What to do -
Check every line in the listing below for "background". Copy the ones where it occurs.
##########
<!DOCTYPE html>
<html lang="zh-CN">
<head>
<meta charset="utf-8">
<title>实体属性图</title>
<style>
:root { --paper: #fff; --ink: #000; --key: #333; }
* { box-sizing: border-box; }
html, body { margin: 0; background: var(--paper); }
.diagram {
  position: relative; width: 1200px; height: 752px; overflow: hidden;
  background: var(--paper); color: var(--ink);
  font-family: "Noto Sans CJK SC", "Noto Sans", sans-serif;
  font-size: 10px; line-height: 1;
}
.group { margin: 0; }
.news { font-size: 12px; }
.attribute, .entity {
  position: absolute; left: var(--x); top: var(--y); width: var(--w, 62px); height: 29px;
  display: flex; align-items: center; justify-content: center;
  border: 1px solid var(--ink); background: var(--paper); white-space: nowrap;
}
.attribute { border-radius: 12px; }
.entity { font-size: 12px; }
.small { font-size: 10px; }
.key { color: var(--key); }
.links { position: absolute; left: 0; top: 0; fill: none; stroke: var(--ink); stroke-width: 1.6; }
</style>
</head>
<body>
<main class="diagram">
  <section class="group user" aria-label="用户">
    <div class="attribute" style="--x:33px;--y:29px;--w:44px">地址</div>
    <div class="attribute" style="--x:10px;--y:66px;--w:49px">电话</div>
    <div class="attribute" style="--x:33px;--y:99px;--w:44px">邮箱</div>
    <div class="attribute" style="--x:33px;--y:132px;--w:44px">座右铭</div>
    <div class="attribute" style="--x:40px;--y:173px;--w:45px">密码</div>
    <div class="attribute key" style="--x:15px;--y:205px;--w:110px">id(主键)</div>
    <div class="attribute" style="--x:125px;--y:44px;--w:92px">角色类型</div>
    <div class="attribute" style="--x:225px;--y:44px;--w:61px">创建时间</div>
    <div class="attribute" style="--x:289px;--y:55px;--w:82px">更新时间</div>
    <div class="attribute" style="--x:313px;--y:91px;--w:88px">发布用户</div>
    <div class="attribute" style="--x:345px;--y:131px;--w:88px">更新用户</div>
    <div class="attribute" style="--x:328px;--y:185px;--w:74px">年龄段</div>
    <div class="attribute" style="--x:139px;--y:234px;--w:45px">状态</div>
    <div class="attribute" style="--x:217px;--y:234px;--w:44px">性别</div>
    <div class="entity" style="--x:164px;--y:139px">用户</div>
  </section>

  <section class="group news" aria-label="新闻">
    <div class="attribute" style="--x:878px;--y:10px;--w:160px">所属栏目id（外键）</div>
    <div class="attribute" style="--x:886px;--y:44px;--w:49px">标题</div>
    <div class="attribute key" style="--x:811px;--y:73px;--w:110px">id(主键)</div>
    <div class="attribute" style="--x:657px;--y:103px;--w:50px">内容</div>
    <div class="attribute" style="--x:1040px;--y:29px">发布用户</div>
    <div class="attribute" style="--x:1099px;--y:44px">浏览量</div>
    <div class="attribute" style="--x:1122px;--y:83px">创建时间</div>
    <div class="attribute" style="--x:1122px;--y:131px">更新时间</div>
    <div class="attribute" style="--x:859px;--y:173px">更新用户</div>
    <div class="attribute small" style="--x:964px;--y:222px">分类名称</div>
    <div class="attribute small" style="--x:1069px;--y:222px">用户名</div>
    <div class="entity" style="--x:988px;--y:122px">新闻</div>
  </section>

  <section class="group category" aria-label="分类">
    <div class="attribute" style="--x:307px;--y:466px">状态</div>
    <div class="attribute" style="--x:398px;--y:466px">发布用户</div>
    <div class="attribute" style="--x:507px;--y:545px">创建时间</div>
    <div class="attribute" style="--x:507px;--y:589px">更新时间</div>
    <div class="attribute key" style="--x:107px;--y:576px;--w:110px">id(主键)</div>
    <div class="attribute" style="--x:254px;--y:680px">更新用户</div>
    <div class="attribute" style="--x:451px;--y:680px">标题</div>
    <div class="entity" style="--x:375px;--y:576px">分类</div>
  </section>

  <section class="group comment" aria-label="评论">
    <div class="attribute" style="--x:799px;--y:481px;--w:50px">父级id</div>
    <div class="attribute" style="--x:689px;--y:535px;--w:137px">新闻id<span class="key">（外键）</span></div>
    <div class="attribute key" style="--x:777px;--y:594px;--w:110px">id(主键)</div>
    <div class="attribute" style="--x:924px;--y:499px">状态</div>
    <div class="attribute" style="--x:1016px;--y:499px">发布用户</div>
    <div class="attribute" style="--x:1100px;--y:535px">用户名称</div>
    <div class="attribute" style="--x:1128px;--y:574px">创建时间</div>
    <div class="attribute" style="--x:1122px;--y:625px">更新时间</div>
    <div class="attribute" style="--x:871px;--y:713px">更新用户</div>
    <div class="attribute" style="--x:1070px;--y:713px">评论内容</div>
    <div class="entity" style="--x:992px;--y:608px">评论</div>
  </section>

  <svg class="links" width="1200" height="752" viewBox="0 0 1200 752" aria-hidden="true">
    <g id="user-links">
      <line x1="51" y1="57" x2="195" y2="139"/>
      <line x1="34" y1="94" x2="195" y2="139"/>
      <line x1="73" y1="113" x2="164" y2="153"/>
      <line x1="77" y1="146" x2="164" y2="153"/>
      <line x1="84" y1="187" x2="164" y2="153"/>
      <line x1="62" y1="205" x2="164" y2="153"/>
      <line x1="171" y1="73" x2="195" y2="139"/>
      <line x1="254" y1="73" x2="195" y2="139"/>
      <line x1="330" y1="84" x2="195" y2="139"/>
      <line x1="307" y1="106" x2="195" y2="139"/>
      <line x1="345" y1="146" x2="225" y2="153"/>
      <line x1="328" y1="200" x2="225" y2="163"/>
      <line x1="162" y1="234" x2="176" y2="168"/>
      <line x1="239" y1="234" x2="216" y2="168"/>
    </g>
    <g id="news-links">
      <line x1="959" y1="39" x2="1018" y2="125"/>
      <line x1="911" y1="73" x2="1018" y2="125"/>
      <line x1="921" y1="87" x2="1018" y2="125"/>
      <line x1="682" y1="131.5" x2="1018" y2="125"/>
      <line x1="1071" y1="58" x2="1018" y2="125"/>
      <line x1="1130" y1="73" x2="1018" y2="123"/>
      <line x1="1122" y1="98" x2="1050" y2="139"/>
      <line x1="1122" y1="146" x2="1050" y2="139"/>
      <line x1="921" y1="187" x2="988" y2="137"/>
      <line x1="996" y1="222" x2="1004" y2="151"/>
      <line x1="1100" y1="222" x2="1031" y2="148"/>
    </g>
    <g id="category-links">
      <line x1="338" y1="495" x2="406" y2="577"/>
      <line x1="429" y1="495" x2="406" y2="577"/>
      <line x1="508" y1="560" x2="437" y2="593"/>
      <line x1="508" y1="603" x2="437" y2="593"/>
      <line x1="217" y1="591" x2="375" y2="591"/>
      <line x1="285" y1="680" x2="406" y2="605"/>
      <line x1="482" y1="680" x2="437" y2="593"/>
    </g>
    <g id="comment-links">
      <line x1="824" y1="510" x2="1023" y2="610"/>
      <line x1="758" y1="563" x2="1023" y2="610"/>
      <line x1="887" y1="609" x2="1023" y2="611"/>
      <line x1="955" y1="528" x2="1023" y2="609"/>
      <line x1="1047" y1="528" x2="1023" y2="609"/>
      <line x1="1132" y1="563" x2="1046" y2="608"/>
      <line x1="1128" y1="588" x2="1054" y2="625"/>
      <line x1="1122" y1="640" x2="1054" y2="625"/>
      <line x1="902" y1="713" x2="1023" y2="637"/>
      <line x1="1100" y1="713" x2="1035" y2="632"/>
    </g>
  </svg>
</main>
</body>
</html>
##########
Response to the task -
html, body { margin: 0; background: var(--paper); }
  background: var(--paper); color: var(--ink);
  border: 1px solid var(--ink); background: var(--paper); white-space: nowrap;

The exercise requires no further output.